[INPUT DATA — start]
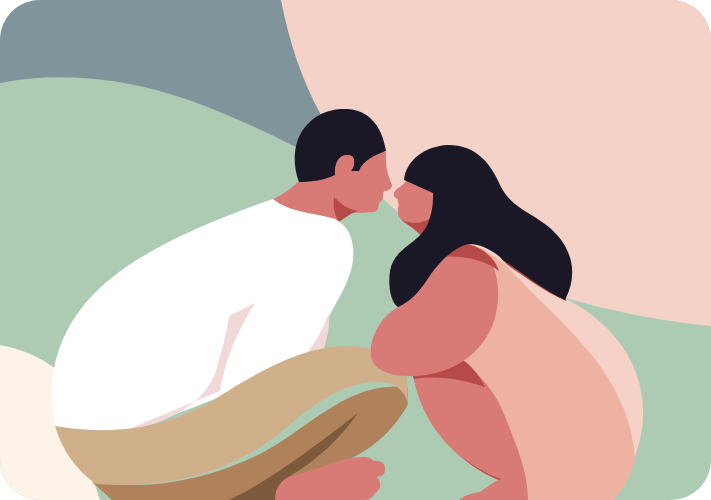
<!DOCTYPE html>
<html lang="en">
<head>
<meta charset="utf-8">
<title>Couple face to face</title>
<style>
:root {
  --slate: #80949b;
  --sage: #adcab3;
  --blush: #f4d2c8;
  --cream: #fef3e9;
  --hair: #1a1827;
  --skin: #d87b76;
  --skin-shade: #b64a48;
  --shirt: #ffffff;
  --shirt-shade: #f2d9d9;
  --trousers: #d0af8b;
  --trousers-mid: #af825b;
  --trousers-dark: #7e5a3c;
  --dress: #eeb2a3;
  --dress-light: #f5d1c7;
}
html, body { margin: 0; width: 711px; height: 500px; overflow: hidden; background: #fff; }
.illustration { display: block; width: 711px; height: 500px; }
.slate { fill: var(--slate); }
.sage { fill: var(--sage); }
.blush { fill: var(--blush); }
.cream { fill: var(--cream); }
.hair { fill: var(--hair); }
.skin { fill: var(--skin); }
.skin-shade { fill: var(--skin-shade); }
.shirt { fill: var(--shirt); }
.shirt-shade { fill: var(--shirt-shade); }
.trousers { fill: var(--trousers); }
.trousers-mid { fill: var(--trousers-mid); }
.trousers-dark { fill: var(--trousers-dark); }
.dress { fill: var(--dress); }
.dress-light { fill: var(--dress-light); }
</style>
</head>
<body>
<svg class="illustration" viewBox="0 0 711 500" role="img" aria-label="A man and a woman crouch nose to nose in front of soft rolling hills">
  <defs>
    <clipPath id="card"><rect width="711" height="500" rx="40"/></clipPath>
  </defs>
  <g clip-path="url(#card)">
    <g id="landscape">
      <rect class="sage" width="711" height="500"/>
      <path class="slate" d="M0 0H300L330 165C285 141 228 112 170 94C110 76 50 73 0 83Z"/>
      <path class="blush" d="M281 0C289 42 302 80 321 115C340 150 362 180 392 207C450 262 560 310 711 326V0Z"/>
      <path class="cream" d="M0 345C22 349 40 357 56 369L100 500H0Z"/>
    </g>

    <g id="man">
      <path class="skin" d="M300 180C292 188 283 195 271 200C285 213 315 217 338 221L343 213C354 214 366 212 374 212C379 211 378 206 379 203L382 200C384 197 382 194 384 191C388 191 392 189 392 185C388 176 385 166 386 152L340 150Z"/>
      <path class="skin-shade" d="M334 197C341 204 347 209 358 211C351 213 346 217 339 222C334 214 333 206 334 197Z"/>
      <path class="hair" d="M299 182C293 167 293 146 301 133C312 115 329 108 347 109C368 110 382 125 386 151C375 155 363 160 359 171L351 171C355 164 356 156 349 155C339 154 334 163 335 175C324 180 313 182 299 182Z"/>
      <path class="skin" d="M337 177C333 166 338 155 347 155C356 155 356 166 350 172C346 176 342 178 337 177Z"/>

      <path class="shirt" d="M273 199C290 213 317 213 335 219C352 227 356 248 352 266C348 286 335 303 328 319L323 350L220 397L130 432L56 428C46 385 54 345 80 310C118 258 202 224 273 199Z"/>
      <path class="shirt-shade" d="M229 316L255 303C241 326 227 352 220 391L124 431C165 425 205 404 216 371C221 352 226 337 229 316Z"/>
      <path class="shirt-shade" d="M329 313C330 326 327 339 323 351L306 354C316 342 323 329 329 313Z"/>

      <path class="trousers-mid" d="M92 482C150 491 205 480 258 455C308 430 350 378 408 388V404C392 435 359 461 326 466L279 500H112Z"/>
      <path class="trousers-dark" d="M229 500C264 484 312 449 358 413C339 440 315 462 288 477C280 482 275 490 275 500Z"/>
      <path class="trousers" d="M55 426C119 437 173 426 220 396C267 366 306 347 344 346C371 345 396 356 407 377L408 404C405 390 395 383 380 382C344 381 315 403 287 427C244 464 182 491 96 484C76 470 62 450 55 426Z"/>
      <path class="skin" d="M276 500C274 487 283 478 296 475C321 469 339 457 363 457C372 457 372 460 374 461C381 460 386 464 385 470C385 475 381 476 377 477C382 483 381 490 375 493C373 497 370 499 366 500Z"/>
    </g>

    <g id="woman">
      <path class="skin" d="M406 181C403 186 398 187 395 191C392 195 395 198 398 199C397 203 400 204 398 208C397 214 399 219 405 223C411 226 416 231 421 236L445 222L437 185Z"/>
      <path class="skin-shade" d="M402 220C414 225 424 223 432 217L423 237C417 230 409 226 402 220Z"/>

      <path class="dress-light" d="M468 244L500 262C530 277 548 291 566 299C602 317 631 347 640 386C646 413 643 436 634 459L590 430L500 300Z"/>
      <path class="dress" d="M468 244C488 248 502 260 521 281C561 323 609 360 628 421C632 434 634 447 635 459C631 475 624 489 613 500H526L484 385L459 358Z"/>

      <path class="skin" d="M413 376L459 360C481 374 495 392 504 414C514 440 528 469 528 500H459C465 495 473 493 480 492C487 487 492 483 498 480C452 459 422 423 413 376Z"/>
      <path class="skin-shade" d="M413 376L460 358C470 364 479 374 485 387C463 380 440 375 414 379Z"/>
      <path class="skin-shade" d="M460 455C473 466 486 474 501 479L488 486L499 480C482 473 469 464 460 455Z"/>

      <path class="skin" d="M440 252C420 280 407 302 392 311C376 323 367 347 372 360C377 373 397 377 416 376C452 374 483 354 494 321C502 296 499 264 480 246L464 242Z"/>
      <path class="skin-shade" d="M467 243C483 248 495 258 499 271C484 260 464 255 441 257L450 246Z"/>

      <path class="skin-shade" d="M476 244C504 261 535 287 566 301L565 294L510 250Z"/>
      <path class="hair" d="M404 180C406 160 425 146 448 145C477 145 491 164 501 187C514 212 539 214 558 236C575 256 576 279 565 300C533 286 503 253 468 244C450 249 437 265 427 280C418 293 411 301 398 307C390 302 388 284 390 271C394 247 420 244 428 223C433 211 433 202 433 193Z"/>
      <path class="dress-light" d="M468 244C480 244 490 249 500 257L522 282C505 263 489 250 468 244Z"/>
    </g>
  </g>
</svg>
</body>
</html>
[INPUT DATA — finish]
[INPUT DATA — start]
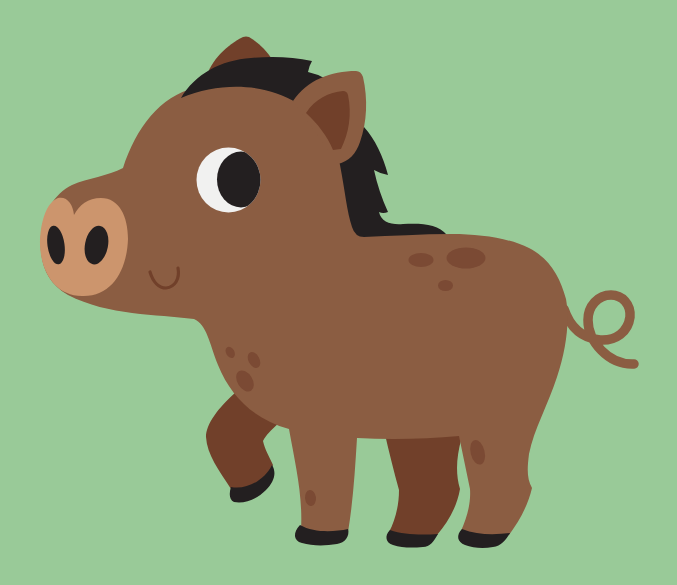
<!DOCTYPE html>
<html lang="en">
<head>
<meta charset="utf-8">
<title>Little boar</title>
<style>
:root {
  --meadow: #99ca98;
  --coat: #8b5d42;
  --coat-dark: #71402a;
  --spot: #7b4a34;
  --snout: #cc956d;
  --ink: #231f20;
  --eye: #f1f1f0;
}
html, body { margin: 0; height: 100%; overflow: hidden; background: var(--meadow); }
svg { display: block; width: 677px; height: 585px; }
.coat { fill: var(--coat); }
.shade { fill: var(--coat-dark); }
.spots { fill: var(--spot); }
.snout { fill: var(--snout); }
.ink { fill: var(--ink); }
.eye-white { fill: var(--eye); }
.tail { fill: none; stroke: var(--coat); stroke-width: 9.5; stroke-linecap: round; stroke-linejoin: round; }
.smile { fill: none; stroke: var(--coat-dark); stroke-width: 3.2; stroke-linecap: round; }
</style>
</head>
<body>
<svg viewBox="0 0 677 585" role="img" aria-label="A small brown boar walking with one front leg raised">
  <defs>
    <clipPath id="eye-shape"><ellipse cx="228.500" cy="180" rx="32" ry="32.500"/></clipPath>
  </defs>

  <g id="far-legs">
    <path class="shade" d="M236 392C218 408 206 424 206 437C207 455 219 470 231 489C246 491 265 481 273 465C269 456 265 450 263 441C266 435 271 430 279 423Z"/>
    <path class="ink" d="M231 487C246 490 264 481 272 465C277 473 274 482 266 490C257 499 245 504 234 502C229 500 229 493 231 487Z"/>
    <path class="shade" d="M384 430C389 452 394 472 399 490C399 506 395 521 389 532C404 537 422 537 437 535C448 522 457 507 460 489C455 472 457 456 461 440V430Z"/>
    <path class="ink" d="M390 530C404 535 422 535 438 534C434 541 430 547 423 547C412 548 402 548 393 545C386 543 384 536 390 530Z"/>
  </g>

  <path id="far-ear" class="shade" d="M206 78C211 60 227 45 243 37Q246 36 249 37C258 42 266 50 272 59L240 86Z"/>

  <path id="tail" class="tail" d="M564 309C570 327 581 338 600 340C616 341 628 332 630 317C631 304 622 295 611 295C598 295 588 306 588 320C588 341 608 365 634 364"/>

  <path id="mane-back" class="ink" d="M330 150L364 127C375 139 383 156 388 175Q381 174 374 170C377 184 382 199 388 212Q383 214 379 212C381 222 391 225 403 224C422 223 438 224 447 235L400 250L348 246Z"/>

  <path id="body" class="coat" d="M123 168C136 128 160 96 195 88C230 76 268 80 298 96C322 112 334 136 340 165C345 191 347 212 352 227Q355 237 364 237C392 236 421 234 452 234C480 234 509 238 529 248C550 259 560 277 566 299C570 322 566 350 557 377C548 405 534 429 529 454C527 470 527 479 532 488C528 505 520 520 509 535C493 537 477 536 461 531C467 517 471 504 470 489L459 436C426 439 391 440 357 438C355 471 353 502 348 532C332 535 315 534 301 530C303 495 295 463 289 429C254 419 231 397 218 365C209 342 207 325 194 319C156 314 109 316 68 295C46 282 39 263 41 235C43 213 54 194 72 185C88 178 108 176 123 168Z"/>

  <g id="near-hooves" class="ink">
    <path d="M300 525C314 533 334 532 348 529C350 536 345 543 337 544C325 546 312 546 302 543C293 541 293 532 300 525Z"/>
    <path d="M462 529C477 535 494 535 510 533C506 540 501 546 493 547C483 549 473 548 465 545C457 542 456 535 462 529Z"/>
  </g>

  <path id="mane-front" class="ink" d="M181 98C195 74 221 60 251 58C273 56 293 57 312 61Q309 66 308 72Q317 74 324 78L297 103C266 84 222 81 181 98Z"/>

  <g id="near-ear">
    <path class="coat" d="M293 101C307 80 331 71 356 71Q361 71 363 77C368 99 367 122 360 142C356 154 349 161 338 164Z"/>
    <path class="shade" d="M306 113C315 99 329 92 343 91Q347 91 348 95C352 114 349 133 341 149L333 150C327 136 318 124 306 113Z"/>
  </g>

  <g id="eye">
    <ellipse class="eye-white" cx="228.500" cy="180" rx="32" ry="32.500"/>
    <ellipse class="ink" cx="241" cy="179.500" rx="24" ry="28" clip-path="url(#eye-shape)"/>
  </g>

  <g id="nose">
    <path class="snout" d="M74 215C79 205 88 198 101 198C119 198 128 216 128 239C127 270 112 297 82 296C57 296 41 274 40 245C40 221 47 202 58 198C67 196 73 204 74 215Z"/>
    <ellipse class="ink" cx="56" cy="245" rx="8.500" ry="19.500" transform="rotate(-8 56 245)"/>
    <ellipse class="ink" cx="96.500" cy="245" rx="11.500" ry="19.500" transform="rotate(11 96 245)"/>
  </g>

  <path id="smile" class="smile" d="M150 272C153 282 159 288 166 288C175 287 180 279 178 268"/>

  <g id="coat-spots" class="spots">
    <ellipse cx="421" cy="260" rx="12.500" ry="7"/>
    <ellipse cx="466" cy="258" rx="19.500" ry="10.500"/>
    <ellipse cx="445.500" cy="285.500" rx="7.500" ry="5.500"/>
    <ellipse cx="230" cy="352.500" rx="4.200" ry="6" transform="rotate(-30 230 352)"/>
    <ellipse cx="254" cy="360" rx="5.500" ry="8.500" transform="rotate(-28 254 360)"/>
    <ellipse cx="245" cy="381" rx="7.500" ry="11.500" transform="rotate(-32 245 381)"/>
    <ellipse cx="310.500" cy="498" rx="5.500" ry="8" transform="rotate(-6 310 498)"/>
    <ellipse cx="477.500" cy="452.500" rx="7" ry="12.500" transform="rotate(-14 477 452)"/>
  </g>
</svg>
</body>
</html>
[INPUT DATA — finish]
EXERCISE INSTRUCTIONS: Across the data, find each line that has "trousers" in it and copy that line.

TASK SOLUTION:
  --trousers: #d0af8b;
  --trousers-mid: #af825b;
  --trousers-dark: #7e5a3c;
.trousers { fill: var(--trousers); }
.trousers-mid { fill: var(--trousers-mid); }
.trousers-dark { fill: var(--trousers-dark); }
      <path class="trousers-mid" d="M92 482C150 491 205 480 258 455C308 430 350 378 408 388V404C392 435 359 461 326 466L279 500H112Z"/>
      <path class="trousers-dark" d="M229 500C264 484 312 449 358 413C339 440 315 462 288 477C280 482 275 490 275 500Z"/>
      <path class="trousers" d="M55 426C119 437 173 426 220 396C267 366 306 347 344 346C371 345 396 356 407 377L408 404C405 390 395 383 380 382C344 381 315 403 287 427C244 464 182 491 96 484C76 470 62 450 55 426Z"/>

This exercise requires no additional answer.